US flat-rolled steel prices crept down last week as mills continued to battle for market share against a backdrop of increasingly aggressive import offerings. Domestic steelmakers in the U.S. slashed prices in February to cope with a flood of imports juiced by the strong dollar, a move that will pressure their profit margins and reduce costs for buyers of steel, including auto makers.
Imports rose 33% in January compared with the year before, according to figures released Wednesday by the American Iron and Steel Institute, reaching 3.85 million tons, compared with 2.9 million tons a year earlier. The jump in imports comes as oil and gas drillers cancel orders for steel pipe, underscoring the resilience of overall U.S. demand compared with other markets.
When the market ultimately hits bottom, it’s unlikely to bounce back quickly due to low global prices, analyst Timna Tanners of Bank of America Merrill Lynch Global Research said in a research note Wednesday. “While a price bottom could be near as imports wane and domestic mill lead times stabilize, global oversupply likely keeps prices in check with foreign mills anxious to ship to the US,” she said.
To stem that import tide, steelmakers with major U.S. operations such as ArcelorMittal, U.S. Steel Corp. and Nucor Corp. have cut prices in the past few weeks, according to steel distributors who buy from them. The benchmark hot-rolled coil index is down 17% since the start of the year, to around $500 a ton, its lowest level since August 2009.
The lower steel prices are good news for makers of cars and car parts, construction companies and other major buyers of steel. Ford Motor Co. said it was “starting to see good news” on commodities when it reported earnings last month.
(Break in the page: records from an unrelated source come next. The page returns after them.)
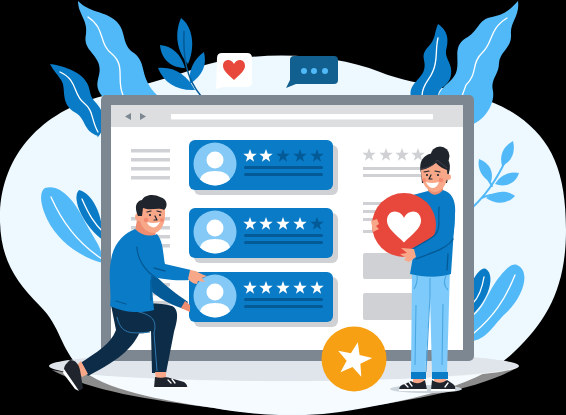
<!DOCTYPE html>
<html lang="en">
<head>
<meta charset="utf-8">
<title>Customer review illustration</title>
<style>
:root{--night:#000;--sky:#edf8ff;--blue:#0a7bc6;--deep:#045a97;--light:#52b9f8;--pale:#85c9f7;--navy:#0d2c48;--ink:#20242c;--frame:#7c8791;--bar:#dcdee0;--line:#cfd1d4;--skin:#f8a889;--skin-dark:#ee8d70;--red:#e8473c;--gold:#f7a014;--white:#fff}
html,body{margin:0;background:var(--night);overflow:hidden}
svg{display:block;width:566px;height:415px}
.sky{fill:var(--sky)}.blue{fill:var(--blue)}.deep{fill:var(--deep)}.light{fill:var(--light)}.pale{fill:var(--pale)}
.navy{fill:var(--navy)}.ink{fill:var(--ink)}.frame{fill:var(--frame)}.bar{fill:var(--bar)}.line{fill:var(--line)}
.skin{fill:var(--skin)}.skin-dark{fill:var(--skin-dark)}.red{fill:var(--red)}.gold{fill:var(--gold)}.white{fill:var(--white)}
.vein,.fold,.stem,.smile{fill:none;stroke-linecap:round;stroke-linejoin:round}
.vein{stroke:var(--white);stroke-width:1.3}
.fold{stroke:var(--deep);stroke-width:1.3}
.stem{stroke:var(--light);stroke-width:2}
.smile{stroke:var(--ink);stroke-width:1.2}
</style>
</head>
<body>
<svg viewBox="0 0 566 415" role="img" aria-label="Two people adding ratings and a heart to a web page of customer reviews">
<defs>
<path id="star" d="M0-7 1.7-2.3 6.7-2.2 2.7.9 4.1 5.7 0 2.8-4.1 5.7-2.7.9-6.7-2.2-1.7-2.3Z"/>
<path id="heart" d="M0 10C-5 5-11 1-11-4C-11-11-3-12 0-6C3-12 11-11 11-4C11 1 5 5 0 10Z"/>
<clipPath id="avatar-clip"><circle cx="26" cy="24" r="21.5"/></clipPath>
<g id="review-card">
<rect class="line" x="5" y="5" width="144" height="50" rx="6"/>
<rect class="blue" width="144" height="50" rx="6"/>
<circle class="pale" cx="26" cy="24" r="21.5"/>
<g class="white" clip-path="url(#avatar-clip)"><circle cx="26" cy="20" r="8.5"/><path d="M11 48V41C11 34 18 31 26 31S41 34 41 41V48Z"/></g>
<rect class="deep" x="55" y="26" width="79" height="3" rx="1.5"/>
<rect class="deep" x="55" y="33" width="79" height="3" rx="1.5"/>
</g>
<g id="text-lines" class="line">
<rect width="39" height="3.5"/><rect y="9" width="39" height="3.5"/><rect y="18" width="39" height="3.5"/><rect y="27" width="39" height="3.5"/>
</g>
</defs>

<rect width="566" height="415" fill="var(--night)"/>

<g id="backdrop">
<path class="sky" d="M0 222C-2 160 38 112 103 96C138 86 170 78 205 65C255 51 330 52 380 72C420 88 478 88 518 116C552 140 566 172 566 230C566 286 548 320 514 352C478 388 402 402 340 412C300 418 250 415 214 408C160 400 104 390 80 368C60 348 61 327 40 306C14 280 1 258 0 222Z"/>
<ellipse cx="284" cy="366" rx="235" ry="15" fill="#dfe5ea"/>
<path class="white" d="M52 370C130 385 430 386 516 368C480 390 400 402 340 411C300 417 250 414 214 408C150 400 90 391 52 370Z" opacity=".55"/>
</g>

<g id="leaves-top-left">
<path class="blue" d="M50 64C70 67 88 75 90 92C92 104 104 104 103 122C103 137 94 139 98 136C83 131 86 119 76 113C59 104 67 88 61 80C57 74 53 70 50 64Z"/>
<path class="vein" d="M60 72C78 80 73 95 84 103C94 111 91 120 98 132"/>
<path class="light" d="M78 1C90 13 105 11 116 21C127 31 121 45 134 53C148 64 138 77 158 96H102C91 82 104 76 98 62C93 51 83 48 86 34C88 20 78 14 78 1Z"/>
<path class="vein" d="M88 17C106 29 98 43 112 54C126 66 116 80 123 95"/>
<g class="blue">
<path d="M181 18C192 26 196 45 188 64C177 52 174 34 181 18Z"/>
<path d="M160 45C172 46 181 54 185 68C171 68 161 59 160 45Z"/>
<path d="M204 52C207 65 203 75 190 84C188 70 194 59 204 52Z"/>
<path d="M158 68C174 66 187 75 195 90C177 91 164 83 158 68Z"/>
</g>
<path d="M184 31C183 58 186 78 201 96" fill="none" stroke="var(--deep)" stroke-width="1.5"/>
</g>

<g id="leaves-top-right">
<path class="blue" d="M438 24C450 32 448 43 446 51C445 59 453 64 451 75C449 87 438 86 438 97H411C408 84 421 80 424 70C427 60 419 57 428 47C436 39 434 33 438 24Z"/>
<path class="vein" d="M438 38C435 51 438 60 433 71C430 80 422 84 422 96"/>
<path class="light" d="M518 1C520 16 510 22 511 34C512 48 500 51 499 63C499 75 490 79 493 91C495 104 485 119 473 124V98H438C441 84 455 82 457 69C459 57 453 46 466 38C479 31 478 19 492 17C505 14 510 10 518 1Z"/>
<path class="vein" d="M507 18C488 30 494 42 482 53C471 63 478 74 466 85L462 96"/>
</g>

<g id="leaves-left">
<path class="light" d="M45 188C61 183 76 203 85 222C94 239 103 248 103 263C82 258 58 242 47 219C40 204 39 192 45 188Z"/>
<path class="vein" d="M51 197C62 222 79 244 102 259"/>
<path class="blue" d="M79 190C92 193 103 214 103 240C86 229 70 199 79 190Z"/>
<path class="vein" d="M82 199C89 215 94 223 103 232"/>
</g>

<g id="leaves-right">
<path class="stem" d="M473 207C488 193 500 176 511 148M482 198C491 193 501 194 508 195M492 186C488 179 484 174 482 169"/>
<g class="light">
<path d="M513 141C516 153 511 162 502 166C499 154 504 146 513 141Z"/>
<path d="M479 159C490 163 494 172 491 182C482 178 477 169 479 159Z"/>
<path d="M519 173C516 183 506 188 495 184C500 175 510 171 519 173Z"/>
<path d="M515 196C508 204 496 205 486 198C496 190 507 190 515 196Z"/>
</g>
<path class="blue" d="M486 269C496 276 488 300 473 314V280C477 273 482 267 486 269Z"/>
<path class="light" d="M517 265C531 271 524 296 506 313C494 324 488 338 473 341V316C483 309 487 295 495 283C502 273 511 262 517 265Z"/>
<path class="vein" d="M515 275C505 300 493 317 474 333M484 277C482 289 478 298 473 303"/>
</g>

<g id="floating-icons">
<path class="white" d="M222 53H247Q252 53 252 58V82Q252 87 247 87H224L216 89 217 58Q217 53 222 53Z"/>
<use href="#heart" class="red" transform="translate(234 70)"/>
<path d="M294 56H334Q338 56 338 60V80Q338 84 334 84H296L286 88 290 80V60Q290 56 294 56Z" fill="#11608f"/>
<g class="light"><circle cx="304" cy="71" r="3"/><circle cx="314" cy="71" r="3"/><circle cx="325" cy="71" r="3"/></g>
</g>

<g id="browser">
<rect class="frame" x="101" y="95" width="373" height="266" rx="5"/>
<rect class="white" x="111" y="105" width="352" height="245"/>
<rect class="bar" x="111" y="105" width="352" height="22"/>
<path class="frame" d="M131 113V120L125 116.5ZM140 113V120L146 116.5Z"/>
<rect class="white" x="171" y="114" width="262" height="5.5" rx="1"/>
<use href="#text-lines" x="131" y="149"/>
<use href="#text-lines" x="131" y="217"/>
<use href="#text-lines" x="131" y="283"/>
<g class="line">
<use href="#star" x="369" y="155"/><use href="#star" x="386" y="155"/><use href="#star" x="402" y="155"/><use href="#star" x="418" y="155"/>
<rect x="363" y="167" width="64" height="3"/><rect x="363" y="174" width="64" height="3"/>
<rect x="363" y="202" width="50" height="3"/><rect x="363" y="210" width="50" height="3"/><rect x="363" y="218" width="50" height="3"/><rect x="363" y="230" width="50" height="3"/>
<rect x="363" y="253" width="60" height="26" rx="2"/><rect x="363" y="293" width="60" height="27" rx="2"/>
</g>
</g>

<g id="reviews">
<use href="#review-card" x="189" y="140"/>
<use href="#review-card" x="189" y="208"/>
<use href="#review-card" x="189" y="272"/>
<g class="white">
<use href="#star" x="250" y="156"/><use href="#star" x="266" y="156"/>
<use href="#star" x="250" y="224"/><use href="#star" x="266" y="224"/><use href="#star" x="283" y="224"/><use href="#star" x="300" y="224"/>
<use href="#star" x="250" y="288"/><use href="#star" x="266" y="288"/><use href="#star" x="283" y="288"/><use href="#star" x="300" y="288"/><use href="#star" x="317" y="288"/>
</g>
<g class="deep"><use href="#star" x="283" y="156"/><use href="#star" x="300" y="156"/><use href="#star" x="317" y="156"/><use href="#star" x="317" y="224"/></g>
</g>

<g id="star-coin">
<circle class="gold" cx="354" cy="359" r="32.5"/>
<use href="#star" class="white" transform="translate(354 360) rotate(12) scale(2.6)"/>
</g>

<g id="man">
<path class="deep" d="M151 271C163 284 175 293 188 302L184 309C167 304 151 293 143 283Z"/>
<path class="skin-dark" d="M185 301L190 305V312L181 308Z"/>
<path class="navy" d="M111 305H145L143 324C136 346 121 359 88 376L79 364C97 352 111 344 116 330Z"/>
<path class="skin" d="M81 361L88 374 82 377 76 366Z"/>
<path class="ink" d="M70 360C76 360 79 365 80 370L83 388C80 392 76 390 74 385L64 370C64 365 67 363 70 360Z"/>
<path class="white" d="M64 369L75 385 79 391 75 389 63 373Z"/>
<path class="navy" d="M120 304C141 304 160 302 172 306C180 310 177 322 174 332L166 373H152L151 331C137 338 119 329 114 307Z"/>
<path d="M135 311C149 314 158 318 154 333L157 371M117 317C121 334 130 334 150 332" fill="none" stroke="#2e79b0" stroke-width="1"/>
<path class="skin" d="M155 372H166V379H156Z"/>
<path class="ink" d="M155 377C162 379 166 376 170 378L184 382Q188 385 187 388H154Z"/>
<rect class="white" x="154" y="387" width="33" height="2"/>
<path class="vein" d="M168 380L171 383M172 379L175 383"/>
<path class="skin-dark" d="M137 220H158L155 236C147 240 139 237 135 231Z"/>
<path class="blue" d="M135 229C142 236 150 237 157 234C164 243 163 256 165 264L191 270 190 280C174 281 160 279 151 276L154 310C139 314 122 312 110 306C112 289 107 277 112 255C116 241 125 233 135 229Z"/>
<path class="fold" d="M137 247C137 258 145 271 155 277M154 268L165 271M151 280V300M116 301L126 304"/>
<path class="skin" d="M190 270C196 270 200 274 207 276L202 278 205 282 198 281 197 284C193 284 190 281 188 279Z"/>
<path class="skin" d="M139 206C147 205 154 202 164 205C167 217 164 230 155 233C145 233 139 225 139 214Z"/>
<circle class="skin" cx="139" cy="217" r="4"/>
<path class="ink" d="M138 216C134 207 136 201 142 200C145 194 155 194 160 197C168 199 168 207 164 210C158 207 151 211 143 208L142 216Z"/>
<path class="smile" d="M147 212L151 211M157 211L161 212M155 216L157 220 154 220"/>
<g class="ink"><circle cx="150" cy="215" r="1.1"/><circle cx="160" cy="215" r="1.1"/></g>
<path class="white" d="M147 222Q153 224 160 222Q156 229 152 227Q148 226 147 222Z"/>
<g fill="#f1755f" opacity=".6"><circle cx="146" cy="220" r="2.3"/><circle cx="162" cy="220" r="2"/></g>
</g>

<g id="woman">
<ellipse cx="426" cy="389" rx="36" ry="4" fill="#cdd5dc"/>
<path d="M412 268H450L447 374H432L430 296 425 374H411Z" fill="#7ecbfb"/>
<path d="M430 278V296L426 372M417 274C418 282 416 286 414 289M446 276C443 282 444 286 448 290M416 305L415 365M443 304L442 365" fill="none" stroke="#4aa7e2" stroke-width="1.1"/>
<path class="blue" d="M411 372H426V379H411ZM432 372H448V379H432Z"/>
<path class="skin" d="M413 379H424V384H413ZM434 379H446V384H434Z"/>
<path class="ink" d="M411 381C417 385 421 383 425 380L427 390H399Q399 385 405 384ZM432 380C438 384 443 383 447 380L453 384Q456 386 455 390H431Z"/>
<path class="white" d="M399 389H427V391H399ZM431 389H455V391H431Z"/>
<path class="vein" d="M405 384L408 387M409 382L412 386M448 383L445 387"/>
<path class="skin-dark" d="M428 183H443V196Q435 201 428 195Z"/>
<path class="blue" d="M428 191C433 196 438 196 443 190C453 193 456 202 455 214L451 274C438 278 423 277 410 274L414 251 409 196Z"/>
<circle class="red" cx="404" cy="225" r="32"/>
<use href="#heart" class="white" transform="translate(404 227) scale(1.55)"/>
<path class="skin" d="M371 221L377 219 379 224 376 226 379 229 373 232Z"/>
<path class="blue" d="M443 193C455 195 456 212 454 231C452 247 431 251 414 258L411 249C423 242 435 238 439 229Z"/>
<path class="fold" d="M439 207C438 220 441 229 435 235C428 241 418 245 412 250M453 239C447 249 431 253 416 259M448 254L447 270"/>
<path class="skin" d="M414 249L401 248 407 253 400 254 406 258 404 260 409 262 416 257Z"/>
<circle class="ink" cx="440" cy="156" r="9.5"/>
<path class="ink" d="M421 173C418 160 425 153 436 153C448 154 452 163 449 173L447 183H422Z"/>
<path class="skin" d="M421 170C427 169 432 166 436 163C440 167 444 169 447 170C449 182 443 191 436 192C427 192 421 184 421 170Z"/>
<circle class="skin" cx="448" cy="177" r="3"/>
<path d="M421 169C428 168 434 165 437 160L447 168" fill="none" stroke="#41404a" stroke-width="1"/>
<path class="smile" d="M424 172L429 171M435 171L440 172M431 175L429 179 432 179"/>
<g class="ink"><circle cx="427" cy="175" r="1.1"/><circle cx="438" cy="175" r="1.1"/></g>
<path class="white" d="M426 182Q432 184 439 182Q437 188 432 188Q428 187 426 182Z"/>
<g fill="#f1755f" opacity=".6"><circle cx="424" cy="180" r="2"/><circle cx="441" cy="180" r="2.3"/></g>
</g>
</svg>
</body>
</html>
Steel industry insiders don’t expect prices to recover until May at the earliest. “You’ve got the flood in imports, a fall in iron ore and scrap prices, and the domestic steel service centers are over-inventoried,” said John Packard, publisher of Steel Market Update, an industry newsletter. “Prices will recover in May if we see imports shrinking and we see domestic service centers reducing their inventories.”